Please copy each line below that contains the string "watercolour".
START DATA
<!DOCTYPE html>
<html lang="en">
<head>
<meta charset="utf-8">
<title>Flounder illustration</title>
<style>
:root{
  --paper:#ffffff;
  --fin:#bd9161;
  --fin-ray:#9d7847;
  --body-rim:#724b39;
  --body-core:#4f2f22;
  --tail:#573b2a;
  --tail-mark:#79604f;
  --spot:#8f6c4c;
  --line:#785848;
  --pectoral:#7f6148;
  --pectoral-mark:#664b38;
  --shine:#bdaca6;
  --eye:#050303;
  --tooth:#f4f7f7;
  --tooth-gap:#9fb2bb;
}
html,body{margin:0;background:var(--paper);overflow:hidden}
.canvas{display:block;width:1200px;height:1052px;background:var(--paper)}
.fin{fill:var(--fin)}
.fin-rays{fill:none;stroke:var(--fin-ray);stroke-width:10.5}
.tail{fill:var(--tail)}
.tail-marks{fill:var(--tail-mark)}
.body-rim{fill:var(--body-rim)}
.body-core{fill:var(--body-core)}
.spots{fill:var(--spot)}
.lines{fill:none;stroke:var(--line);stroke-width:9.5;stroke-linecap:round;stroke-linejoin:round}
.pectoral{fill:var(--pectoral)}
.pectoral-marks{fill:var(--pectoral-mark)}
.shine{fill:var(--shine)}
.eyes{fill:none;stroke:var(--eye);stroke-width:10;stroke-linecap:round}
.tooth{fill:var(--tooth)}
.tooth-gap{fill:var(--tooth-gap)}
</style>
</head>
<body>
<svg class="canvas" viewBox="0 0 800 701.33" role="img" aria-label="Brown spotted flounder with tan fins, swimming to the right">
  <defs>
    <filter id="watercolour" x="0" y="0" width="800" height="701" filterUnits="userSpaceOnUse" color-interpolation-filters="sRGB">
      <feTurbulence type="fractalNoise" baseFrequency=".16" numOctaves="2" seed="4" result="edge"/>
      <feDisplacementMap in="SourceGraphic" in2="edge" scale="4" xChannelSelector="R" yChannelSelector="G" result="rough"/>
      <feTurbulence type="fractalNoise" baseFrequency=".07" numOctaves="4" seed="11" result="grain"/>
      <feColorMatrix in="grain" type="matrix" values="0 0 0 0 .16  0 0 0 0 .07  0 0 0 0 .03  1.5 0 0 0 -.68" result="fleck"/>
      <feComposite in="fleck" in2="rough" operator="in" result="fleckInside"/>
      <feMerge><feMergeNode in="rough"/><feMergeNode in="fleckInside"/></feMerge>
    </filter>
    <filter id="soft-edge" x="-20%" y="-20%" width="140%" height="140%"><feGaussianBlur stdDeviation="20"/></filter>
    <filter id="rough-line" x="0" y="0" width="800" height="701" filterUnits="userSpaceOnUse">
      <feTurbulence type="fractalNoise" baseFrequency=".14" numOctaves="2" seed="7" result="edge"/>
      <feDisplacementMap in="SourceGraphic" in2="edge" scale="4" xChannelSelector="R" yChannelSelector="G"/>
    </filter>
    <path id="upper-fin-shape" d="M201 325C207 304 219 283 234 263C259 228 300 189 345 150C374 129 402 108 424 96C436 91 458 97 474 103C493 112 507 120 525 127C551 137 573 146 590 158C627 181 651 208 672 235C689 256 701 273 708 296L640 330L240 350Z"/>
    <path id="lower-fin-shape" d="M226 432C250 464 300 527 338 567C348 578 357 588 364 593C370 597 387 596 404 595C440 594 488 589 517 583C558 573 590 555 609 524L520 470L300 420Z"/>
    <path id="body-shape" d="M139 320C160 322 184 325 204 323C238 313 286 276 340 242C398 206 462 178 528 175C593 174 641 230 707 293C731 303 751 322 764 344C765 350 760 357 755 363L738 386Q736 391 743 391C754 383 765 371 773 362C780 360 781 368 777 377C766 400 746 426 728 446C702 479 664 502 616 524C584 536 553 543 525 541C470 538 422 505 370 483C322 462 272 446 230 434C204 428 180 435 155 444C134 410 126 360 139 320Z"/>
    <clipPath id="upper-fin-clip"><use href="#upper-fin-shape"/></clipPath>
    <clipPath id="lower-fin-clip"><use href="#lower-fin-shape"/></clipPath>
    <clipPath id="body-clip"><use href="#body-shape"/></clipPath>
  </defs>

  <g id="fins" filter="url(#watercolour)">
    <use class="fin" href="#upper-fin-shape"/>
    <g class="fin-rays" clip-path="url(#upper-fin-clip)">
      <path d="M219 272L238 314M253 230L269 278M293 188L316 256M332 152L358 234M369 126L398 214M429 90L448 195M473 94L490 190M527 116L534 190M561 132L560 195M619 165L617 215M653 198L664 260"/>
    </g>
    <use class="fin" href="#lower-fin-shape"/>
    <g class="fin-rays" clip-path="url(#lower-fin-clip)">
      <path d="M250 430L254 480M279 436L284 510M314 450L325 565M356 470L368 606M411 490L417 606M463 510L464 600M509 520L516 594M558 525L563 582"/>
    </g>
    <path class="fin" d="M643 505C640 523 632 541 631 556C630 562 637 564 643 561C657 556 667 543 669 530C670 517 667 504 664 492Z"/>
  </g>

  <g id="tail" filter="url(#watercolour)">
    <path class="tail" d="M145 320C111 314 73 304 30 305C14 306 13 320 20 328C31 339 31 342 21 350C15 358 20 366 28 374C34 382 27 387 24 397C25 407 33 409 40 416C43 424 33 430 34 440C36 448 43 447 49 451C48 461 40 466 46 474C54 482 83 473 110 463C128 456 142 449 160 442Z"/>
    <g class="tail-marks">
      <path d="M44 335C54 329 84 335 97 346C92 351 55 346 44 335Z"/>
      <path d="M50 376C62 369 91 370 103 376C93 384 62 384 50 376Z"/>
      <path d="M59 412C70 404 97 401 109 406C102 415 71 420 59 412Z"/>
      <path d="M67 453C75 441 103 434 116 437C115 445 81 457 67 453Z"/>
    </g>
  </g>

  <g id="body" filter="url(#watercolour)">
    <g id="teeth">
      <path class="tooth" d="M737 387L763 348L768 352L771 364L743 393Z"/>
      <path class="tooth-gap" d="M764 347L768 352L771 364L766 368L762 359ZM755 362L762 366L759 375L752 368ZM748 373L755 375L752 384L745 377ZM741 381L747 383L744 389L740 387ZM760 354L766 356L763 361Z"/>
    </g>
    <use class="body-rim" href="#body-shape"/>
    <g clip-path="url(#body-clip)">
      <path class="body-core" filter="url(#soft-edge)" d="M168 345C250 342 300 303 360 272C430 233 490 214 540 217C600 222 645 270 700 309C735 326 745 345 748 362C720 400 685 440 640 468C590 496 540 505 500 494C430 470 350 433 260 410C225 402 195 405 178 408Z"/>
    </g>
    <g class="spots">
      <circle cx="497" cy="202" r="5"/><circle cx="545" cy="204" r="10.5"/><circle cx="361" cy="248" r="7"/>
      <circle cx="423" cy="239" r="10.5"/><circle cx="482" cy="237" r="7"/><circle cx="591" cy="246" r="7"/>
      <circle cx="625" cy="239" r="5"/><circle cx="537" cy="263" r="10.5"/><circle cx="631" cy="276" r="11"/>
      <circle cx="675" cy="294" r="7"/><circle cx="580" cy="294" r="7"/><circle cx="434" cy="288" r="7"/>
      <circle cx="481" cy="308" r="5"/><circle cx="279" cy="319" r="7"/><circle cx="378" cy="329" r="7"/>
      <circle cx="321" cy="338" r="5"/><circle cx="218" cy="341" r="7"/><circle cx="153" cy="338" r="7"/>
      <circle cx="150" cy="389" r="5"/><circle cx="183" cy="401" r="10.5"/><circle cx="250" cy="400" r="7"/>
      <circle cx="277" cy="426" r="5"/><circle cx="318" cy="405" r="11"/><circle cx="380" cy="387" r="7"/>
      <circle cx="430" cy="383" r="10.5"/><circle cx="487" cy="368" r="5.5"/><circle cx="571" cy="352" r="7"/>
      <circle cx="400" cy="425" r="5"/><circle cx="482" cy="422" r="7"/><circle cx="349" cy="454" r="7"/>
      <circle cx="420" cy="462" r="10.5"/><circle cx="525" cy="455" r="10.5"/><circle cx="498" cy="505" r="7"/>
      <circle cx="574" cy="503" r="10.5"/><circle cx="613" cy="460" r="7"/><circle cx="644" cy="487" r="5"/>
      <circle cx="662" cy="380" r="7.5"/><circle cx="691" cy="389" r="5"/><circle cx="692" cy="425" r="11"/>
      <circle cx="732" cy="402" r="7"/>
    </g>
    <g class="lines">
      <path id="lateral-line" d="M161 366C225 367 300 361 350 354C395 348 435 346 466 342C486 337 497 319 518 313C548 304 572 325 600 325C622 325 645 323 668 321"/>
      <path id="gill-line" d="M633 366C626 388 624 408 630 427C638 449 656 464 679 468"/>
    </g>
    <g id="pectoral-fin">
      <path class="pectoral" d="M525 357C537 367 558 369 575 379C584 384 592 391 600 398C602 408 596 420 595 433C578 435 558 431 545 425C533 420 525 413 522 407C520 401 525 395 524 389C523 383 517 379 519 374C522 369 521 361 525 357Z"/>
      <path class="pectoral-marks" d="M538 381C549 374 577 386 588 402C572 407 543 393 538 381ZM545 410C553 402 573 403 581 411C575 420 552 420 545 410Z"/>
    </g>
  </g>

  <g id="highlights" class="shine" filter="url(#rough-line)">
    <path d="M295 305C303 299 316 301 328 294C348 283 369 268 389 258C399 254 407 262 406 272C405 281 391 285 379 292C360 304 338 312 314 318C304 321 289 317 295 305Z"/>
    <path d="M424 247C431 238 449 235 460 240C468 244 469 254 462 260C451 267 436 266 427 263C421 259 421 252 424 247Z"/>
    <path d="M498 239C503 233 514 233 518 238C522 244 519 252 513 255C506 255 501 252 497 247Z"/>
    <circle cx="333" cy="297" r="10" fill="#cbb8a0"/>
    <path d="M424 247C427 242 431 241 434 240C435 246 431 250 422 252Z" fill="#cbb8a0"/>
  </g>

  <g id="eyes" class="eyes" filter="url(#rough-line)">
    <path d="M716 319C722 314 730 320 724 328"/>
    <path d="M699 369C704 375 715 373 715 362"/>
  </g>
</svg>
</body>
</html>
END DATA
▶ WRITTEN ANSWER:
    <filter id="watercolour" x="0" y="0" width="800" height="701" filterUnits="userSpaceOnUse" color-interpolation-filters="sRGB">
  <g id="fins" filter="url(#watercolour)">
  <g id="tail" filter="url(#watercolour)">
  <g id="body" filter="url(#watercolour)">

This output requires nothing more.